Friday, January 30, 2015
It Would Be Good To Know That The PCEHR Does Not Leak Information The Way A Major US Government Health Site Does.
These two articles appeared last week.
First we have:
Washington — The government’s health insurance website is quietly sending consumers’ personal data to private companies that specialize in advertising and analyzing Internet data for performance and marketing, the Associated Press has learned.
The scope of what is disclosed or how it might be used was not immediately clear, but it can include age, income, ZIP code, whether a person smokes, and if a person is pregnant. It can include a computer’s Internet address, which can identify a person’s name or address when combined with other information collected by sophisticated online marketing or advertising firms.

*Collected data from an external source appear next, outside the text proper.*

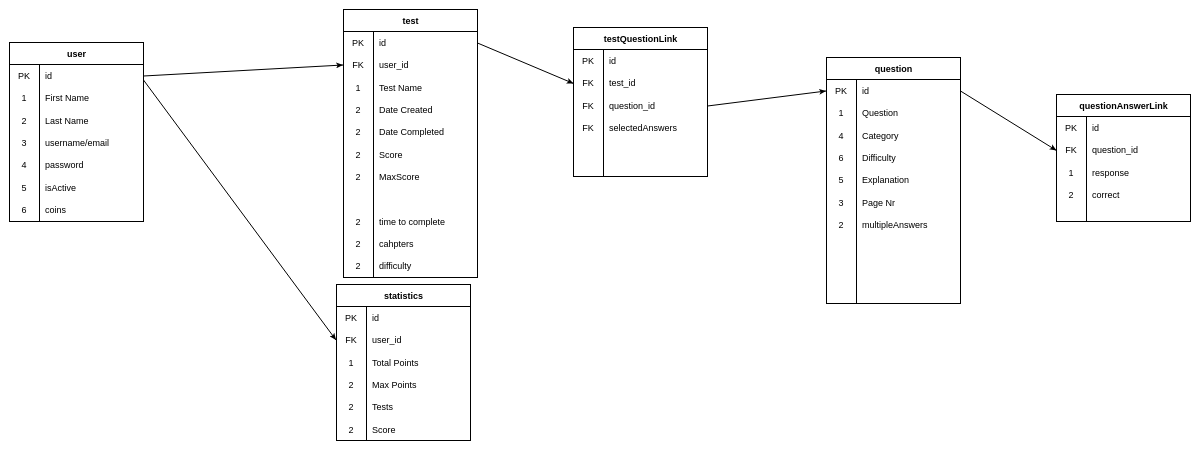
<!DOCTYPE html>
<html lang="en">
<head>
<meta charset="utf-8">
<title>Quiz database entity diagram</title>
<style>
:root { --paper: #fff; --ink: #000; --row: 22.33px; --key: 30px; }
* { box-sizing: border-box; margin: 0; padding: 0; }
html, body { width: 1200px; height: 450px; overflow: hidden; background: var(--paper); }
body { font: 9px/1 "Liberation Sans", Arial, sans-serif; color: var(--ink); }
.diagram { position: relative; width: 1200px; height: 450px; }
.links { position: absolute; left: 0; top: 0; }
.links line { stroke: var(--ink); stroke-width: 1; }
.entity { position: absolute; width: 135px; display: flex; flex-direction: column; border: 1px solid var(--ink); background: var(--paper); }
.entity h2 { flex: none; display: flex; align-items: center; justify-content: center; height: var(--row); padding-top: 1px; border-bottom: 1px solid var(--ink); font-size: 9px; font-weight: 700; }
.fields { position: relative; flex: 1; list-style: none; }
.fields::before { content: ""; position: absolute; left: 29px; top: 0; bottom: 0; border-left: 1px solid var(--ink); }
.fields li { display: flex; align-items: center; height: var(--row); white-space: nowrap; }
.fields b { flex: none; width: var(--key); margin-right: 5px; padding-right: 2px; font-weight: 400; text-align: center; }
#user { left: 9px; top: 42px; height: 180px; }
#test { left: 343px; top: 9px; height: 269px; }
#statistics { left: 336px; top: 284px; height: 157px; }
#test-question-link { left: 573px; top: 27px; height: 150px; }
#question { left: 826px; top: 57px; height: 247px; }
#question-answer-link { left: 1056px; top: 94px; height: 128px; }
</style>
</head>
<body>
<main class="diagram">
  <section class="entity" id="user">
    <h2>user</h2>
    <ul class="fields">
      <li><b>PK</b>id</li>
      <li><b>1</b>First Name</li>
      <li><b>2</b>Last Name</li>
      <li><b>3</b>username/email</li>
      <li><b>4</b>password</li>
      <li><b>5</b>isActive</li>
      <li><b>6</b>coins</li>
    </ul>
  </section>
  <section class="entity" id="test">
    <h2>test</h2>
    <ul class="fields">
      <li><b>PK</b>id</li>
      <li><b>FK</b>user_id</li>
      <li><b>1</b>Test Name</li>
      <li><b>2</b>Date Created</li>
      <li><b>2</b>Date Completed</li>
      <li><b>2</b>Score</li>
      <li><b>2</b>MaxScore</li>
      <li></li>
      <li><b>2</b>time to complete</li>
      <li><b>2</b>cahpters</li>
      <li><b>2</b>difficulty</li>
    </ul>
  </section>
  <section class="entity" id="statistics">
    <h2>statistics</h2>
    <ul class="fields">
      <li><b>PK</b>id</li>
      <li><b>FK</b>user_id</li>
      <li><b>1</b>Total Points</li>
      <li><b>2</b>Max Points</li>
      <li><b>2</b>Tests</li>
      <li><b>2</b>Score</li>
    </ul>
  </section>
  <section class="entity" id="test-question-link">
    <h2>testQuestionLink</h2>
    <ul class="fields">
      <li><b>PK</b>id</li>
      <li><b>FK</b>test_id</li>
      <li><b>FK</b>question_id</li>
      <li><b>FK</b>selectedAnswers</li>
    </ul>
  </section>
  <section class="entity" id="question">
    <h2>question</h2>
    <ul class="fields">
      <li><b>PK</b>id</li>
      <li><b>1</b>Question</li>
      <li><b>4</b>Category</li>
      <li><b>6</b>Difficulty</li>
      <li><b>5</b>Explanation</li>
      <li><b>3</b>Page Nr</li>
      <li><b>2</b>multipleAnswers</li>
    </ul>
  </section>
  <section class="entity" id="question-answer-link">
    <h2>questionAnswerLink</h2>
    <ul class="fields">
      <li><b>PK</b>id</li>
      <li><b>FK</b>question_id</li>
      <li><b>1</b>response</li>
      <li><b>2</b>correct</li>
    </ul>
  </section>
  <svg class="links" width="1200" height="450" viewBox="0 0 1200 450" aria-hidden="true">
    <defs>
      <marker id="arrow" markerUnits="userSpaceOnUse" markerWidth="7" markerHeight="6" refX="7" refY="3" orient="auto">
        <path d="M7 3 0 6 1.7 3 0 0Z"/>
      </marker>
    </defs>
    <g marker-end="url(#arrow)">
      <line x1="143.5" y1="76" x2="343" y2="65" marker-end="url(#arrow)"/>
      <line x1="143.5" y1="80" x2="336" y2="340" marker-end="url(#arrow)"/>
      <line x1="477.5" y1="43" x2="573.5" y2="83.5" marker-end="url(#arrow)"/>
      <line x1="707.5" y1="106" x2="826" y2="91" marker-end="url(#arrow)"/>
      <line x1="960.5" y1="91" x2="1056.5" y2="150.5" marker-end="url(#arrow)"/>
    </g>
  </svg>
</main>
</body>
</html>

The Obama administration says HealthCare.gov’s connections to data firms were intended to help improve the consumer experience. Officials said outside firms are barred from using the data to further their own business interests.
Second we have:
JAN 22, 2015 7:47am ET
The Electronic Frontier Foundation, a technology policy advocacy group, says it has confirmed that the federal government's healthcare.gov insurance exchange site is sharing personal data, including ZIP code, income level, smoking status, pregnancy status, and more, with at least 14 third parties.
"EFF researchers have independently confirmed that healthcare.gov is sending personal health information to at least 14 third party domains, even if the user has enabled Do Not Track," EFF staff technologist Cooper Quintin writes in an EFF blog post after recent Associated Press reports.
According to Quintin, the information is sent via the referrer header, which contains the URL of the page requesting a third party resource. The referrer header, he wrote, lets the requested resource know what URL the request came from. In this case, the referrer URL contains personal health information.
Among the companies EFF technologists say the site is sharing information with are network optimization developer Akamai, Yahoo, Twitter, and Google and numerous Google subsidiaries such as Doubleclick and YouTube.
Lots more here:
While it would seem unlikely I wonder does the PCEHR site use similar approaches to share information with other entities?
Anyone able to say yes or no for certain?
Posted by Dr David G More MB PhD at Friday, January 30, 2015